4. Benefits people with liver diseases
This one deserves a special mention in our list of BCAA benefits. Though they may not have a direct effect on mortality, these amino acids have been proven to help with the symptoms of chronic liver disease called cirrhosis. One of the main symptoms of the named disease is hepatic encephalopathy, in which the brain loses its capacity to filter toxins from the body and many other functions, risking your body into coma in some cases. At such instance, BCAA has been able to help reduce and delay such symptoms without causing any detrimental effects to the body except mild nausea and diaorrhea.
5. Boosts immunity
A commonly overlooked benefit of BCAA is its ability to boost the immune system tremendously. Not only are these amino acids used by muscles to fuel and grow themselves, but they are also used as a source of fuel for the immune cells to regenerate themselves and fortify the immune system in the long run. Having a stable immune keeps your health in check at all times and prevents you from falling ill easily.
SOURCING BCAA NATURALLY
As we mentioned earlier, because they are essential amino acids, BCAA needs to be primarily sourced from food. Here’s how you can source the amino acids naturally in events where you are not looking at BCAA supplements.
|Whey Protein Powder
|Soy Protein powder
Now that we have covered BCAA benefits, and sources, what about the dosage? How much is safe to consume? That will gravitate back to your needs and goals.
However, according to the World Health Organisation, it is within recommendation to consume 1g of BCAA for every 10kg of your weight. For instance, if you weigh 50 kg, then your suggested dosage for BCAA intake would be 5g daily.

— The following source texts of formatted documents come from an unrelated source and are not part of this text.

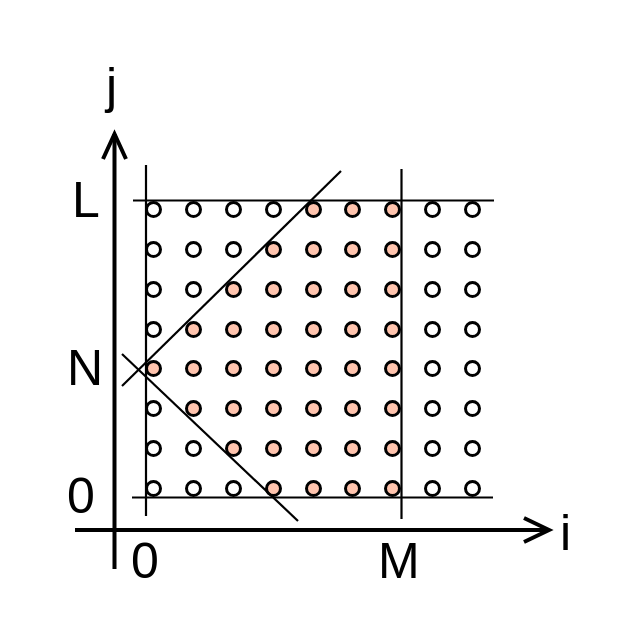
<!DOCTYPE html>
<html lang="en">
<head>
<meta charset="utf-8">
<title>Iteration space over i and j</title>
<style>
:root { --ink: #000; --paper: #fff; --inside: #ffc4ae; }
* { box-sizing: border-box; }
body { margin: 0; overflow: hidden; background: var(--paper); }
.diagram {
  position: relative; width: 640px; height: 640px; overflow: hidden;
  color: var(--ink); background: var(--paper);
  font: 50px/1 "Liberation Sans", Arial, sans-serif;
}
.lattice {
  position: absolute; left: 145px; top: 201px; width: 336px; height: 296px;
  display: flex; flex-direction: column; justify-content: space-between;
}
.row { display: flex; justify-content: space-between; }
.row i {
  width: 17px; height: 17px; border: 3.6px solid var(--ink);
  border-radius: 50%; background: var(--paper);
}
/* Points inside the bounds: from the diagonal up to column M */
.from-0 i:nth-child(-n+7),
.from-1 i:nth-child(n+2):nth-child(-n+7),
.from-2 i:nth-child(n+3):nth-child(-n+7),
.from-3 i:nth-child(n+4):nth-child(-n+7),
.from-4 i:nth-child(n+5):nth-child(-n+7) { background: var(--inside); }
.lines { position: absolute; inset: 0; fill: none; stroke: var(--ink); }
.axes { stroke-width: 4; }
.bounds { stroke-width: 2.2; }
.label { position: absolute; white-space: nowrap; }
.axis-j { left: 106px; top: 61px; }
.axis-i { left: 560px; top: 508px; }
.row-l { left: 72px; top: 175px; }
.row-n { left: 67px; top: 343px; }
.row-zero { left: 67px; top: 471px; }
.col-zero { left: 131px; top: 536px; }
.col-m { left: 378px; top: 536px; }
</style>
</head>
<body>
<main class="diagram">
  <div class="lattice">
    <div class="row from-4"><i></i><i></i><i></i><i></i><i></i><i></i><i></i><i></i><i></i></div>
    <div class="row from-3"><i></i><i></i><i></i><i></i><i></i><i></i><i></i><i></i><i></i></div>
    <div class="row from-2"><i></i><i></i><i></i><i></i><i></i><i></i><i></i><i></i><i></i></div>
    <div class="row from-1"><i></i><i></i><i></i><i></i><i></i><i></i><i></i><i></i><i></i></div>
    <div class="row from-0"><i></i><i></i><i></i><i></i><i></i><i></i><i></i><i></i><i></i></div>
    <div class="row from-1"><i></i><i></i><i></i><i></i><i></i><i></i><i></i><i></i><i></i></div>
    <div class="row from-2"><i></i><i></i><i></i><i></i><i></i><i></i><i></i><i></i><i></i></div>
    <div class="row from-3"><i></i><i></i><i></i><i></i><i></i><i></i><i></i><i></i><i></i></div>
  </div>
  <svg class="lines" width="640" height="640" viewBox="0 0 640 640" aria-hidden="true">
    <g class="axes">
      <line x1="114.5" y1="569" x2="114.5" y2="134"/>
      <polyline points="103,159 114.5,134 126,159"/>
      <line x1="75" y1="530" x2="549" y2="530"/>
      <polyline points="524,518 549,530 524,542"/>
    </g>
    <g class="bounds">
      <line x1="146" y1="165" x2="146" y2="516"/>
      <line x1="401.5" y1="169" x2="401.5" y2="519"/>
      <line x1="133" y1="200.5" x2="494" y2="200.5"/>
      <line x1="132" y1="497.5" x2="493" y2="497.5"/>
      <line x1="122" y1="386" x2="341" y2="171"/>
      <line x1="122" y1="354" x2="298" y2="521"/>
    </g>
  </svg>
  <span class="label axis-j">j</span>
  <span class="label axis-i">i</span>
  <span class="label row-l">L</span>
  <span class="label row-n">N</span>
  <span class="label row-zero">0</span>
  <span class="label col-zero">0</span>
  <span class="label col-m">M</span>
</main>
</body>
</html>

That said, if you are going with BCAA supplement, it is best you consume it before or after a workout session, followed by a low-calorie diet for best results.